The next item on the agenda was a vote on the operating budget developed by the BET, allocating a 4% increase to the schools though the Common Council increased its cap to allow an extra $1 million, on its fourth vote.
Rilling said he’d be meeting with Norwalk Superintendent of Schools Alexandra Estrella to discuss the “other possibilities” he had mentioned, alternative ideas that would address requests made by parents without obligating the City to continue funding NPS with the higher budget level that would be set if a higher increase was granted.
“We’re going to give it our give it our best shot,” he said.
With that in mind, Abrams led the BET to table its decision for a few days.
Meek, during the BET public hearing, also touched on the capital budget.
“A big component of that operating expenses here is debt service. And, you know, we had the luxury of the last two decades in not having to talk about that with one or 2% interest rates. But we’re up to 5% today. There’s no end in sight and building the school buildings, incurring the debt, even if it looks like it’s a free building from the state, is going to cannibalize and other projects that the City needs doing. We really need to evaluate what we’re going to spend our capital on. The Finance Director’s introduction to the capital budget was very sobering.”
Norwalk Chief Financial Officer Henry Dachowitz, in the Jan. 31 budget recommendation, said, “Norwalk has a large amount of Previously Authorized But-Not-Yet-Bonded Capital Projects, which had been accelerating in prior years, but decreased last year.”
It had been $220 million in authorized but not funded projects on Sept. 30, 2021, but had decreased to $184.4 million on Dec. 31, which was still more than the figure two years earlier, which was $180 million.
The August 2020 interest rate on 30-year AAA tax-exempt bonds was 1.67% but last August it was 3.59%, he said.
“With inflation not yet fully combated and the Federal Reserve Bank signaling further interest rate hikes in the coming year, I expect our borrowing costs for the coming two years ranging between 3.5% and 5.0% per annum,” Dachowitz wrote.
Rilling’s recommended budget calls for a $3 million investment in Norwalk’s sidewalks, curbs and crosswalks. “This includes $350,000 towards sidewalks at Hunt Street and Witch Lane, $30,000 towards protected crosswalks and $250,000 towards our Safe Routes to School projects,” Rilling wrote.
Dachowitz didn’t recommend funding the Hunt Street/Witch Lane project and only recommended $75,000 for Safe Routes to Schools.
Rilling recommended $7 million for the pavement management program, while Dachowitz had penciled in $6 million. The Mayor recommends $500,000 towards improving traffic circulation at Tracy Magnet School, while Dachowitz had recommended not funding the project.

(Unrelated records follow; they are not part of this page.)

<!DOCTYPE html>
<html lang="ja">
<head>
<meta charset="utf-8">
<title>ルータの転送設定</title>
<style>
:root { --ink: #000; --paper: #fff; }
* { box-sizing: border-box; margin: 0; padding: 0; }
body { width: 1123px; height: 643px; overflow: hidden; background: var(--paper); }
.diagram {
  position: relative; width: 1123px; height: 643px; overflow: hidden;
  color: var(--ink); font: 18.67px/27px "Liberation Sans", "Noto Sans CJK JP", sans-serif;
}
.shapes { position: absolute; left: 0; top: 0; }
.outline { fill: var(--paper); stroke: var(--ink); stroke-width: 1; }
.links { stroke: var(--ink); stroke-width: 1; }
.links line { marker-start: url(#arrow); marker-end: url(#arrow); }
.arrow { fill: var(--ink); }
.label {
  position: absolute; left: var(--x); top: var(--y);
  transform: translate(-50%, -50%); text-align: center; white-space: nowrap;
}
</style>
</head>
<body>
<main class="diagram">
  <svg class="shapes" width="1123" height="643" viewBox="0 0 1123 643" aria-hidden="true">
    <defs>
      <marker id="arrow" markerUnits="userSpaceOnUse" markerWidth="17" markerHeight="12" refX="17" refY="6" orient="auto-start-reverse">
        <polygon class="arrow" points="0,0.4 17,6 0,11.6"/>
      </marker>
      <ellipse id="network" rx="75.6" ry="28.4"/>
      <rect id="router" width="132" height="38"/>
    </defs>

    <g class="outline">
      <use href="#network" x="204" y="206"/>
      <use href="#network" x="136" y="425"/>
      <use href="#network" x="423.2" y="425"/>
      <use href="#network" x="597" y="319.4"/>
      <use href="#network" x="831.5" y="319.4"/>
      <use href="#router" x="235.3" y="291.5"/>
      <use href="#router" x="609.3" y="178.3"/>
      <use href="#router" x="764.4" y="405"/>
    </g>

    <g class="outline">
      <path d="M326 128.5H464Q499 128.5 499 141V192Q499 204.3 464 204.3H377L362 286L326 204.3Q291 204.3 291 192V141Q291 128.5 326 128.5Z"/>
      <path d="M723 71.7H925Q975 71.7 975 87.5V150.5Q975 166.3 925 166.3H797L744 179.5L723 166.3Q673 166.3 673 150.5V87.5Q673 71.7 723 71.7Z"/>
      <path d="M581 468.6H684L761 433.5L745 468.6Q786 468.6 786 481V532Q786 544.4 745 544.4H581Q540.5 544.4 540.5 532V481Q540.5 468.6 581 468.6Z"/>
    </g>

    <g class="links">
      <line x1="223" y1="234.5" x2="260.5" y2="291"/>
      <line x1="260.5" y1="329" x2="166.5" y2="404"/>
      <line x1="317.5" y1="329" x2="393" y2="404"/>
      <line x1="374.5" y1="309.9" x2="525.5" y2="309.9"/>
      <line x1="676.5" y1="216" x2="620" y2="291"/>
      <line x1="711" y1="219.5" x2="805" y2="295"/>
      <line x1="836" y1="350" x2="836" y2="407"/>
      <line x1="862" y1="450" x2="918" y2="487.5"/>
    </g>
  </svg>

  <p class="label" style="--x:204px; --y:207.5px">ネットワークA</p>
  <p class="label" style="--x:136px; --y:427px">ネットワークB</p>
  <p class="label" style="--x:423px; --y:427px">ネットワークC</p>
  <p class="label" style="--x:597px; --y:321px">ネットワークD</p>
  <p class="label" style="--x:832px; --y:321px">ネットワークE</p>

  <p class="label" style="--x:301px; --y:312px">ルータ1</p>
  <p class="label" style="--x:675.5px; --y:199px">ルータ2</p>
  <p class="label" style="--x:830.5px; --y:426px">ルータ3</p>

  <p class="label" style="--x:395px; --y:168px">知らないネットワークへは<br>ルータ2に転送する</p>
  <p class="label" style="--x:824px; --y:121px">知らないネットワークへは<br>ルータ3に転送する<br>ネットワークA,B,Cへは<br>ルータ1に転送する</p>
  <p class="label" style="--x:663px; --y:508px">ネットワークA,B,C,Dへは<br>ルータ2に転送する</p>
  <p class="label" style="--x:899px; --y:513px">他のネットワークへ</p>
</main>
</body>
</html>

Rilling recommends $1.3 million for East Avenue Corridor improvements; the Jan. 31 document says TMP had requested $750,000 and Dachowitz penciled in a zero.
TMP’s request included an additional $750,000 in the next budget cycle.
Rilling recommends $1 million on school security, meeting NPS’ full request, while Dachowitz had suggested a $600,000 expenditure. Rilling’s total $4 million for the schools includes “$650,000 for brand-new air conditioning systems, $850,000 for instructional technology to ensure all students have access to a world-class digital education and $300,000 for new band instruments within the school’s musical programs.”
Updated, 9:05 p.m.: Copy edit.
NancyOnNorwalk requires full names from commenters.
For more information, go here.